▶ **WHAT IS EXPECTED**
Each line of the listing that contains the word "center" is to be copied.

▶ **EXERCISE MATERIAL**
# # # #

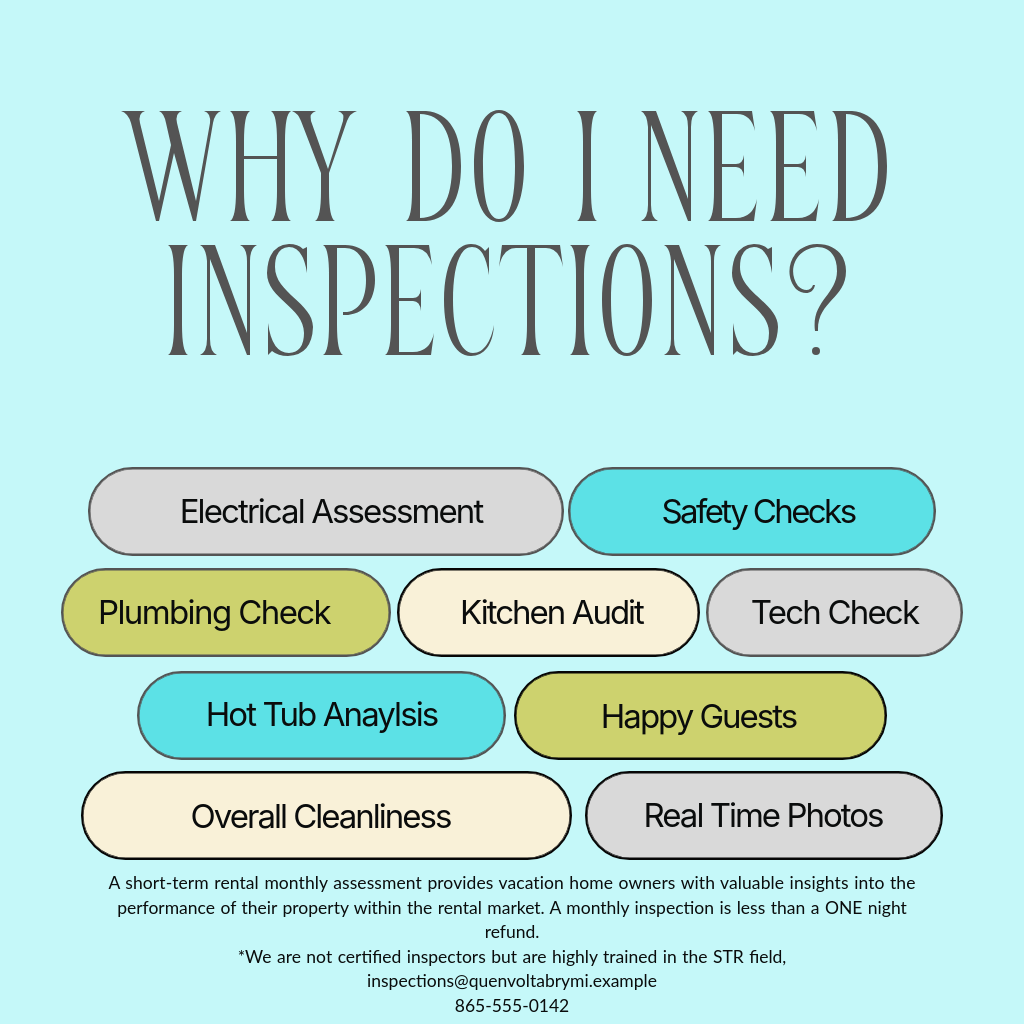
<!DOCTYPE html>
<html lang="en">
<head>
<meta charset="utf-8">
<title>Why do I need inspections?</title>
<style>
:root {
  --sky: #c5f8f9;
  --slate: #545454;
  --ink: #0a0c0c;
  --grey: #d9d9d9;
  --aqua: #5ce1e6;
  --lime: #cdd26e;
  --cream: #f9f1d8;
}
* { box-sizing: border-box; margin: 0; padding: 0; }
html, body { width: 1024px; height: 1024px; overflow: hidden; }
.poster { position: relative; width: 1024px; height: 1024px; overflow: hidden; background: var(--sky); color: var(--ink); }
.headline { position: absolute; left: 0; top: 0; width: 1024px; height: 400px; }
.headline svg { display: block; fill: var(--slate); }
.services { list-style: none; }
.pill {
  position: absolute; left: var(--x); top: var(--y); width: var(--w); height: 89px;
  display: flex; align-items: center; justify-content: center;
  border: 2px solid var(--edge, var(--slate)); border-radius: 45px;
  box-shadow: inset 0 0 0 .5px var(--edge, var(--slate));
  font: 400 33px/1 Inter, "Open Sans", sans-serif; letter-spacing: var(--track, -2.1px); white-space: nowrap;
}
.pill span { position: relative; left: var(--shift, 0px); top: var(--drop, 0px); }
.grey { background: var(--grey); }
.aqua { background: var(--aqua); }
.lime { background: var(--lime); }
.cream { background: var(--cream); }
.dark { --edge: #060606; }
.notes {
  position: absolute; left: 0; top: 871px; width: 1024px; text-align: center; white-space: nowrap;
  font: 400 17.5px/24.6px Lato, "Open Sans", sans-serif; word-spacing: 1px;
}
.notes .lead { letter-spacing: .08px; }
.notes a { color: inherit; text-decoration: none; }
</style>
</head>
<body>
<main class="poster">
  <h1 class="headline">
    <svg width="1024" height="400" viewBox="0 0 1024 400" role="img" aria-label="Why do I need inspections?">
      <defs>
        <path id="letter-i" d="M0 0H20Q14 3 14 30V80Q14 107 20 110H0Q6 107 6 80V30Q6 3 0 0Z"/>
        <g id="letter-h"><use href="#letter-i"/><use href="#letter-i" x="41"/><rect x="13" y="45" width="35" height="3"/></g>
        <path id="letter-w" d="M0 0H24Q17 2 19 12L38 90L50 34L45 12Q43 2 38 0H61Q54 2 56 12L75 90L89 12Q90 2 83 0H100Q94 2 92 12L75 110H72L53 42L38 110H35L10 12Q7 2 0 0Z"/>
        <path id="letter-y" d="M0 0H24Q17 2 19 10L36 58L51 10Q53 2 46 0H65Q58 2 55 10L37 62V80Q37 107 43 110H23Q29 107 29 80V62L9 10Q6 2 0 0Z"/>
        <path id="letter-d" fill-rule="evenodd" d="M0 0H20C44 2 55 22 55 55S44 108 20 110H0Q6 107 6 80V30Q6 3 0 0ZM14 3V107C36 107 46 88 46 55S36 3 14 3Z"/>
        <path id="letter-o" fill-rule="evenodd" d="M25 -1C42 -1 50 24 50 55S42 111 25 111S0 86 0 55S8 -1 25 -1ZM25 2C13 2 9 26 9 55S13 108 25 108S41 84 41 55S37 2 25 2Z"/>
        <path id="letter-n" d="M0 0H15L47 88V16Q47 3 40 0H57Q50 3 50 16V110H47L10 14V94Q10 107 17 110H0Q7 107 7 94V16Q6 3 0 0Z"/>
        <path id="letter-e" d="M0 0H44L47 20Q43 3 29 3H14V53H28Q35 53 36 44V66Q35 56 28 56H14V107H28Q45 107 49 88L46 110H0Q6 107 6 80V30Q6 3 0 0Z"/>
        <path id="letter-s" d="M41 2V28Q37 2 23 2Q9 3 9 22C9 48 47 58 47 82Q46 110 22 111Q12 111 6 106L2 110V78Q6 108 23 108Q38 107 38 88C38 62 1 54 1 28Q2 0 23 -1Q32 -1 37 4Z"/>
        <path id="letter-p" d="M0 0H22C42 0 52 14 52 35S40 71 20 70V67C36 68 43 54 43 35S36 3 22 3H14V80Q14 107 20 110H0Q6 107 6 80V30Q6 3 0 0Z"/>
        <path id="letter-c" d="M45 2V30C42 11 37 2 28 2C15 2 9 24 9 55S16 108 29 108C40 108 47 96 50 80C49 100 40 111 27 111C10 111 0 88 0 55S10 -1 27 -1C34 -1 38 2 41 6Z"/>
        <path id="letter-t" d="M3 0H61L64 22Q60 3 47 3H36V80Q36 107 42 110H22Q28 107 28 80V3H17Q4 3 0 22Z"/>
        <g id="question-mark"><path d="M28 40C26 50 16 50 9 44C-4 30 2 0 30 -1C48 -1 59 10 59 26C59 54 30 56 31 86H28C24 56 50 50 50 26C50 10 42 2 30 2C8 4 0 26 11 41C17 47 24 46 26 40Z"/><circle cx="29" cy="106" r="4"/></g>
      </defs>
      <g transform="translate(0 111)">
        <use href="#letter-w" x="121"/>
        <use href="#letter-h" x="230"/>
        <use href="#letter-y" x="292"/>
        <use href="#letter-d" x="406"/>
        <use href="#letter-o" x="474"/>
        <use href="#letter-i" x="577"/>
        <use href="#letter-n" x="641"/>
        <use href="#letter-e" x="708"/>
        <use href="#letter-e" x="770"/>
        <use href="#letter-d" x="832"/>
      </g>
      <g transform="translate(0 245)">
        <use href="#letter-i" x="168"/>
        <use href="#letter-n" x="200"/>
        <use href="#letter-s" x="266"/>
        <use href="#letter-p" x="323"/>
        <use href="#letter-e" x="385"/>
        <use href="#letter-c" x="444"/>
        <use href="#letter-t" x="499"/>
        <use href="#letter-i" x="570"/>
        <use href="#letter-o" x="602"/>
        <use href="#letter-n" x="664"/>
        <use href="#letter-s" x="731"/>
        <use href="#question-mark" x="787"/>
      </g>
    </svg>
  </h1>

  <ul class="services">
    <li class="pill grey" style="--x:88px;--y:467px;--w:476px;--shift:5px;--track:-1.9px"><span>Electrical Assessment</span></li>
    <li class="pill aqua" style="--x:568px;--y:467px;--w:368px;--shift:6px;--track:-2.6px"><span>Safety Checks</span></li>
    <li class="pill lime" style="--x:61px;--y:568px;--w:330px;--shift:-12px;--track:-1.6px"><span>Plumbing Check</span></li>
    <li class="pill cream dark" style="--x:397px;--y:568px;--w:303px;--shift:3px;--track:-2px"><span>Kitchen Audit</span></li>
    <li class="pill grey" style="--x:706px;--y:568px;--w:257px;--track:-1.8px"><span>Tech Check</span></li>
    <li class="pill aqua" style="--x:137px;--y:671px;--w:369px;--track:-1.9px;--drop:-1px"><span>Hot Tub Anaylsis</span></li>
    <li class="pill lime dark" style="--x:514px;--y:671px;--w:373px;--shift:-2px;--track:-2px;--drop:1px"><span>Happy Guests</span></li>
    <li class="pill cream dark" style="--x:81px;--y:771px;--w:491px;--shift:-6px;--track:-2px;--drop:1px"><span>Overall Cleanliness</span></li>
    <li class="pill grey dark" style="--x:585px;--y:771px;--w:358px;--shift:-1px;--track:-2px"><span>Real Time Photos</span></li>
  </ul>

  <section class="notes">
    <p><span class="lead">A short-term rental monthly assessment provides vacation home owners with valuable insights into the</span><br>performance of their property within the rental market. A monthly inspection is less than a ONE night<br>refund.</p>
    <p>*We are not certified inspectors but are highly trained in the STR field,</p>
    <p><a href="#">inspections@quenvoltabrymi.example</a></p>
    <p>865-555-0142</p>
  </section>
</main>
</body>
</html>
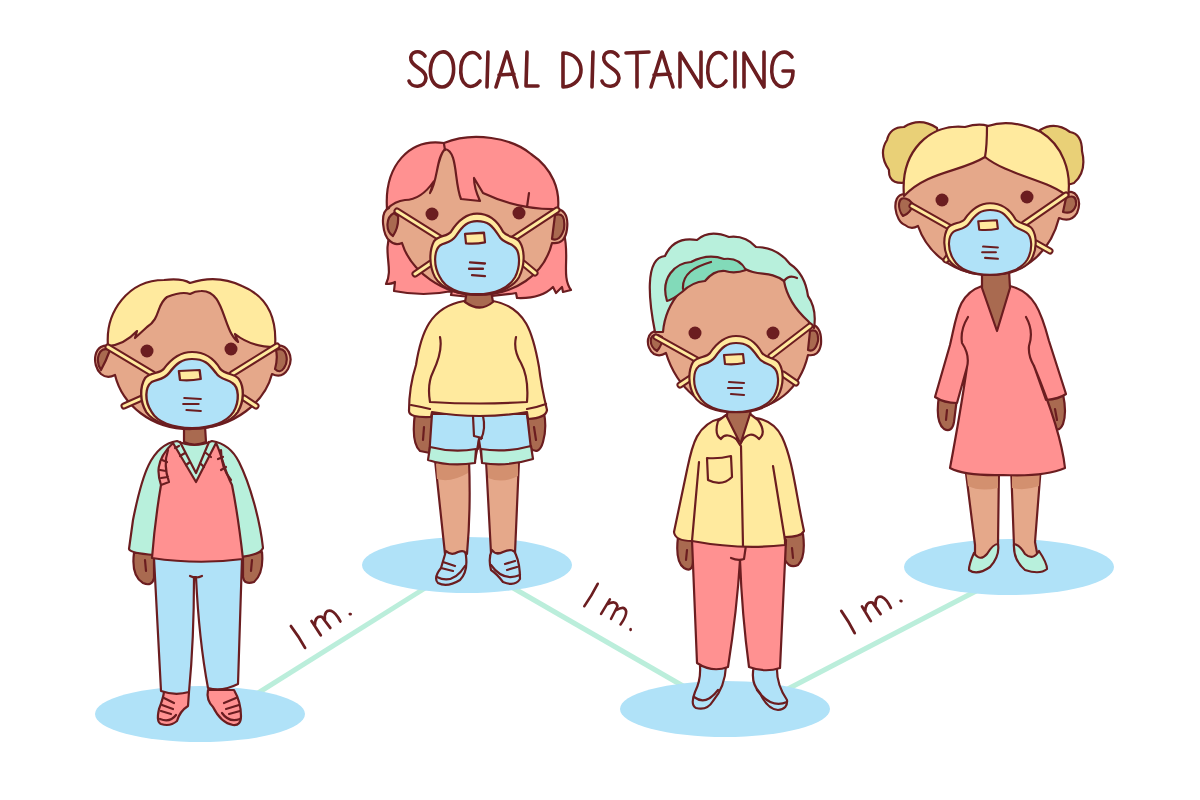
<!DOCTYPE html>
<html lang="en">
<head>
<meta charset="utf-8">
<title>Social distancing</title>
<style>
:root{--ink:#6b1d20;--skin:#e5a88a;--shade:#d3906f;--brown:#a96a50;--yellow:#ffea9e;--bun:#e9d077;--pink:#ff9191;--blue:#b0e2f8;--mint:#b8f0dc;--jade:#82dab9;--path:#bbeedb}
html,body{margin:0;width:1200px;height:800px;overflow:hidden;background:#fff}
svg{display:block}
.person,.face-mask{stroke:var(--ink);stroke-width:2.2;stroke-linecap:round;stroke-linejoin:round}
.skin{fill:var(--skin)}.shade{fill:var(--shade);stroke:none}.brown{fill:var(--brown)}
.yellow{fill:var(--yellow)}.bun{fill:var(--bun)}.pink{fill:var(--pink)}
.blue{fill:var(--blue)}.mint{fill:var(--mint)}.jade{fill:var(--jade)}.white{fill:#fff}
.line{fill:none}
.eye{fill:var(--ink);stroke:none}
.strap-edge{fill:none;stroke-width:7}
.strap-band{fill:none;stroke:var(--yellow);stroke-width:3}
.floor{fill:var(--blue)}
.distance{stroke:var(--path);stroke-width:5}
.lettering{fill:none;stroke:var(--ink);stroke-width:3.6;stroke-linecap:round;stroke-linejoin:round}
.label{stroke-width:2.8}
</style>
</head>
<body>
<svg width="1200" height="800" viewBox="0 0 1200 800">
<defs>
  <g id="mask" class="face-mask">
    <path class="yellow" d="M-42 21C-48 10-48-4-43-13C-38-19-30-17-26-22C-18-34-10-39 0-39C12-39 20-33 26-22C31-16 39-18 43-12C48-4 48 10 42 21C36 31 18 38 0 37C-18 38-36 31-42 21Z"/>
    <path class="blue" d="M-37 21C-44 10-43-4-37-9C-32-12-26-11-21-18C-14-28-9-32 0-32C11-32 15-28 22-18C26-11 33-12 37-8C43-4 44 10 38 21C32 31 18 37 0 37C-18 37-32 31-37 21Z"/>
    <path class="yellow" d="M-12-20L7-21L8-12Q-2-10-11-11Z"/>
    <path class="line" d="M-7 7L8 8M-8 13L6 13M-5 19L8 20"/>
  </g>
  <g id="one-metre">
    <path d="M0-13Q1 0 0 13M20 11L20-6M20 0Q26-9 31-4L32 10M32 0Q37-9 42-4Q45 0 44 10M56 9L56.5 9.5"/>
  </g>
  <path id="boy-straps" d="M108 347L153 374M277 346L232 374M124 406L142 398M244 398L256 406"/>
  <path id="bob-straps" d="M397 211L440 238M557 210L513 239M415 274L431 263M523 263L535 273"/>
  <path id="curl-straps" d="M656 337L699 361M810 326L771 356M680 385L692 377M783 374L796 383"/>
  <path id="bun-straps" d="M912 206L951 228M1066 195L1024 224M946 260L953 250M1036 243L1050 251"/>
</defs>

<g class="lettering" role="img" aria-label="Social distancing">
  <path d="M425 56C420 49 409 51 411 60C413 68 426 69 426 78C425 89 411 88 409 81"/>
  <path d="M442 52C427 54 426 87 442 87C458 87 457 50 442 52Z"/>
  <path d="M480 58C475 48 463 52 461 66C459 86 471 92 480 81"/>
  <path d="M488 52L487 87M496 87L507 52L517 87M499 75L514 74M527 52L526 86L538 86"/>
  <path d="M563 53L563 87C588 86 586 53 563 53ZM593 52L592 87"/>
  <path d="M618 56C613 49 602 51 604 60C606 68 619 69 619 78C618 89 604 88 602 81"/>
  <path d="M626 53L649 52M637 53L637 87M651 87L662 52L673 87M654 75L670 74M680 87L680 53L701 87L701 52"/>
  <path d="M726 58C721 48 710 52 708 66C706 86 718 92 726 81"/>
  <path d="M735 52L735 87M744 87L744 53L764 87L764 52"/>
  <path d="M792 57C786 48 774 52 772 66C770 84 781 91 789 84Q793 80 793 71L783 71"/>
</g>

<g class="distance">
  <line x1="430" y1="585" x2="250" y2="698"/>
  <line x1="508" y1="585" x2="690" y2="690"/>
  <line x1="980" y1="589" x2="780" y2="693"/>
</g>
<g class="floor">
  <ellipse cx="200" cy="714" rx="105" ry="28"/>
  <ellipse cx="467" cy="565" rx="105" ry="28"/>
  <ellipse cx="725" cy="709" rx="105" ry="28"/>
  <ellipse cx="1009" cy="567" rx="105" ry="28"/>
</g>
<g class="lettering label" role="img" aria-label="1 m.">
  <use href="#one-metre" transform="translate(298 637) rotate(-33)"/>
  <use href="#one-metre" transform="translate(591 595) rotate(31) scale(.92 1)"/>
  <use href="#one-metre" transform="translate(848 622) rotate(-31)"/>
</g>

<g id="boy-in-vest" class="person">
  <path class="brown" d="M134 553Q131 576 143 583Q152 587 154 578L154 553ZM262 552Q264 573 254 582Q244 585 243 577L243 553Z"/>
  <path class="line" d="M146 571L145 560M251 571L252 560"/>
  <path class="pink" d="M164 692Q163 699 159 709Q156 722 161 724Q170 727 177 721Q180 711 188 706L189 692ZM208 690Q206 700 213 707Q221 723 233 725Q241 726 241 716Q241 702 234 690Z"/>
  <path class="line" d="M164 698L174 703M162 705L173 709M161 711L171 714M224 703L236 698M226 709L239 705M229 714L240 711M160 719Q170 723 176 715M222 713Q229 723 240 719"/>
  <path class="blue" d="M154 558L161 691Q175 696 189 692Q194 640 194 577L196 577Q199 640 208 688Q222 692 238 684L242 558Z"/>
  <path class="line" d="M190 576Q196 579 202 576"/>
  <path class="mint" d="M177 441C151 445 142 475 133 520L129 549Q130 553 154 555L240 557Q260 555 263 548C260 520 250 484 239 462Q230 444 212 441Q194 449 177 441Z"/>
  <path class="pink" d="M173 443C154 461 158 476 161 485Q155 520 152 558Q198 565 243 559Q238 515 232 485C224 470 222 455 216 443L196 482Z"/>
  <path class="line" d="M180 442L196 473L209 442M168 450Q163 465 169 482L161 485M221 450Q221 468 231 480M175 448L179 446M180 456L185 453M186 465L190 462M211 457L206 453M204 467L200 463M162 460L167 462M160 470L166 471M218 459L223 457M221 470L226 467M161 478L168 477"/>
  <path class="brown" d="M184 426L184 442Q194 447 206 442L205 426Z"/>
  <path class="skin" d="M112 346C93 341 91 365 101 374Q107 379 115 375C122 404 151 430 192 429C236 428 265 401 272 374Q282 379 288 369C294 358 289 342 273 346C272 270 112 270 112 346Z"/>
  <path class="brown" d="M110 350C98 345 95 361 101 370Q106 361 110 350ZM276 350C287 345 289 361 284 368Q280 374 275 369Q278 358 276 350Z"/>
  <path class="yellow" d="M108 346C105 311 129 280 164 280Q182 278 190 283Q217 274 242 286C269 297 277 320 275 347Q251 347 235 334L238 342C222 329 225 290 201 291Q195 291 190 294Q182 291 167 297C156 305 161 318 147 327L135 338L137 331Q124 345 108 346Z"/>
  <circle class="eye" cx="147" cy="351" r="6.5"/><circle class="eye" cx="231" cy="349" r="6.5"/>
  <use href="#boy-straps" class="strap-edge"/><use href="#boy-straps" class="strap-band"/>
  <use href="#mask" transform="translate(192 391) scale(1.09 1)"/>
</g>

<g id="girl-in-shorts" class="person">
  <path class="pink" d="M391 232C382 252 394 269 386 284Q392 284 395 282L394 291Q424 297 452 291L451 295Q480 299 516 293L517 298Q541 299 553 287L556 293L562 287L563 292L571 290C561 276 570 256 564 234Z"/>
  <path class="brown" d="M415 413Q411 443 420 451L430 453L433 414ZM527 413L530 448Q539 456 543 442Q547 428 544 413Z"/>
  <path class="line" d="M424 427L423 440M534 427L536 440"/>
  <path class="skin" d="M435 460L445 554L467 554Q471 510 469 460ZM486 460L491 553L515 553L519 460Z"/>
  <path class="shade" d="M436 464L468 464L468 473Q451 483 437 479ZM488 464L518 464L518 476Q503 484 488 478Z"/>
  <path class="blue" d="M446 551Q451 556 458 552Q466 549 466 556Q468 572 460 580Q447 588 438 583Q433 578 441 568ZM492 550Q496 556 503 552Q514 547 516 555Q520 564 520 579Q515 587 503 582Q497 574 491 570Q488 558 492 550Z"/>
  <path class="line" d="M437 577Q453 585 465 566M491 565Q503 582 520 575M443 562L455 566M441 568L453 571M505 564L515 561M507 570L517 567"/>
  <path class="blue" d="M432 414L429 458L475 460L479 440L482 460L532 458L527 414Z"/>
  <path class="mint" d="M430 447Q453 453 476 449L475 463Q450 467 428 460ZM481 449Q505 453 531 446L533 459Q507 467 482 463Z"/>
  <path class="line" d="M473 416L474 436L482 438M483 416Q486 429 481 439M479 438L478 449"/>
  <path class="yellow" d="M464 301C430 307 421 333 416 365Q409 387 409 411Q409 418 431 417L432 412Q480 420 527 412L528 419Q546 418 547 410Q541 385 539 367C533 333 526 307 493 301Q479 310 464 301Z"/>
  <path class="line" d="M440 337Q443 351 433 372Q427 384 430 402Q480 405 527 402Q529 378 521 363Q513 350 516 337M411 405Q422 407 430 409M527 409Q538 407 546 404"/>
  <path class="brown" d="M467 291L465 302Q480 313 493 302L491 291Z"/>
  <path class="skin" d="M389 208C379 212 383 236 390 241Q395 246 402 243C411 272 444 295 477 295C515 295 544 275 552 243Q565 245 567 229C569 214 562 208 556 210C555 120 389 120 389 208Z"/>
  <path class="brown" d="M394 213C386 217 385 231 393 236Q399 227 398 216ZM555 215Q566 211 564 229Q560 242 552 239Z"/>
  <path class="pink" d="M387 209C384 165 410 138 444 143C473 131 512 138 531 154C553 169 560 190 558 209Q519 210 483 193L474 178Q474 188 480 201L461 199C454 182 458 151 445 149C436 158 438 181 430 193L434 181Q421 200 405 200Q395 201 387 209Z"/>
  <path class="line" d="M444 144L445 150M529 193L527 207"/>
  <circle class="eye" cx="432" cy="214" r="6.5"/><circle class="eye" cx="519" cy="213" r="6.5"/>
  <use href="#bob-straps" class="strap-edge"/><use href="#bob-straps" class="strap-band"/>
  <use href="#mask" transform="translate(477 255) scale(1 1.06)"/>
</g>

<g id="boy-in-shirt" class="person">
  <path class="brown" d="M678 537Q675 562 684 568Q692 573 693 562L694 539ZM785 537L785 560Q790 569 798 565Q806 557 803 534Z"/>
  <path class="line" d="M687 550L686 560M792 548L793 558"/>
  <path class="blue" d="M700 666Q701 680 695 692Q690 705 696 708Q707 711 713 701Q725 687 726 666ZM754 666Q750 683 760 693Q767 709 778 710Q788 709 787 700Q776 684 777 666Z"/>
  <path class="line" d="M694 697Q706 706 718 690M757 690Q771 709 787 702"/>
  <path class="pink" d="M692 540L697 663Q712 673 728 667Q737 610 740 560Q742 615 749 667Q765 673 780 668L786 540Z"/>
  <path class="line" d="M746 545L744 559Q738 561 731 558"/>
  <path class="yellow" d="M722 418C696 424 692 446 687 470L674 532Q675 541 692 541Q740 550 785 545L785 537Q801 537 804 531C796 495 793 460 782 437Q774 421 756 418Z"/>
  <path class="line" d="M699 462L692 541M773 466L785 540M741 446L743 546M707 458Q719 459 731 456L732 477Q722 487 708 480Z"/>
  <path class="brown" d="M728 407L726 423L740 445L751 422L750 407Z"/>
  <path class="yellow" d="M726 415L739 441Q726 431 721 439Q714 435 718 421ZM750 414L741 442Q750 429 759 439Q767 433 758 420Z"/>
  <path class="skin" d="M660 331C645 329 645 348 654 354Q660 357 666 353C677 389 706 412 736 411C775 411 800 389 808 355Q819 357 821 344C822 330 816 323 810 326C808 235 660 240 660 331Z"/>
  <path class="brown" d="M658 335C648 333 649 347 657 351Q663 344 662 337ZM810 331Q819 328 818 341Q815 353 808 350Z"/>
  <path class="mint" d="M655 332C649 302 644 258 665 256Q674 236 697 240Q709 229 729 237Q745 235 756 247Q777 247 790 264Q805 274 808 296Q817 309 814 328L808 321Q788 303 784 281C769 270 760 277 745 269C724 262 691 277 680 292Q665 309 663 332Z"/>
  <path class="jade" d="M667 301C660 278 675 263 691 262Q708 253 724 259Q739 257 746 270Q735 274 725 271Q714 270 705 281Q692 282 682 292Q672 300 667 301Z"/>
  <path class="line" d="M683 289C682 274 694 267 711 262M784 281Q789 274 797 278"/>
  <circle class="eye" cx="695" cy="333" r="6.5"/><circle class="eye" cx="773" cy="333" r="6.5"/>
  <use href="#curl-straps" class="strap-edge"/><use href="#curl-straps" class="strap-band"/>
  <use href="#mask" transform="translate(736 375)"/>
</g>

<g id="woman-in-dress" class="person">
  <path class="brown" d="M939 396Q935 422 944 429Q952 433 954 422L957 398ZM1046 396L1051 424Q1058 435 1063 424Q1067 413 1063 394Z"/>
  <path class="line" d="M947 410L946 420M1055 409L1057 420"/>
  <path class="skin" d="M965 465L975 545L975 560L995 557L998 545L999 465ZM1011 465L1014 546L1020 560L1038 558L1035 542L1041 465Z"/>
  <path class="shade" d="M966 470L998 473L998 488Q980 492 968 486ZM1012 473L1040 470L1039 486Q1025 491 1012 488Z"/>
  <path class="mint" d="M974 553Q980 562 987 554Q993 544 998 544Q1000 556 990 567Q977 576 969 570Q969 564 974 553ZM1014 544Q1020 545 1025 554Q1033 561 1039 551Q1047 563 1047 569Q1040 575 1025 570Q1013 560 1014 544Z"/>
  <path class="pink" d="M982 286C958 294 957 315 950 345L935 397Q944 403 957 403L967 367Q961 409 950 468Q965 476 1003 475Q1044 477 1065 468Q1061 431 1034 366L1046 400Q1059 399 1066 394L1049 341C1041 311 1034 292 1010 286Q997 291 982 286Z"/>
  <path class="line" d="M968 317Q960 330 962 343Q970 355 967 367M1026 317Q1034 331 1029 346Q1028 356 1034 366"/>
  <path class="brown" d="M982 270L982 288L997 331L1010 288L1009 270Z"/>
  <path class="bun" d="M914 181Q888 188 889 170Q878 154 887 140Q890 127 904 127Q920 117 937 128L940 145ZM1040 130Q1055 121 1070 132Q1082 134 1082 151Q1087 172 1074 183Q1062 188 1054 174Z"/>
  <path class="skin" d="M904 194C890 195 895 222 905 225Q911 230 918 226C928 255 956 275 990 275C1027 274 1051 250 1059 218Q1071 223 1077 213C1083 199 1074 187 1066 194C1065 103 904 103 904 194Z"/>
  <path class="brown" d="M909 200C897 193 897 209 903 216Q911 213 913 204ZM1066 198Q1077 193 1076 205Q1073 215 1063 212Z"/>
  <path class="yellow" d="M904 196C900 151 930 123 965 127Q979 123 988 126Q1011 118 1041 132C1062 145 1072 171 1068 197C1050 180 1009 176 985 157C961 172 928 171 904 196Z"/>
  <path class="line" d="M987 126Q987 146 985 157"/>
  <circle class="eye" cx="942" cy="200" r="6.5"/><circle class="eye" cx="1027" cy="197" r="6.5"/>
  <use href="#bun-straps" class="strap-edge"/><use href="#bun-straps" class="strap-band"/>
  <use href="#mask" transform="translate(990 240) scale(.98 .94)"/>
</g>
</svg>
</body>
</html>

# # # #

▶ **RESULT**
  display: flex; align-items: center; justify-content: center;
  position: absolute; left: 0; top: 871px; width: 1024px; text-align: center; white-space: nowrap;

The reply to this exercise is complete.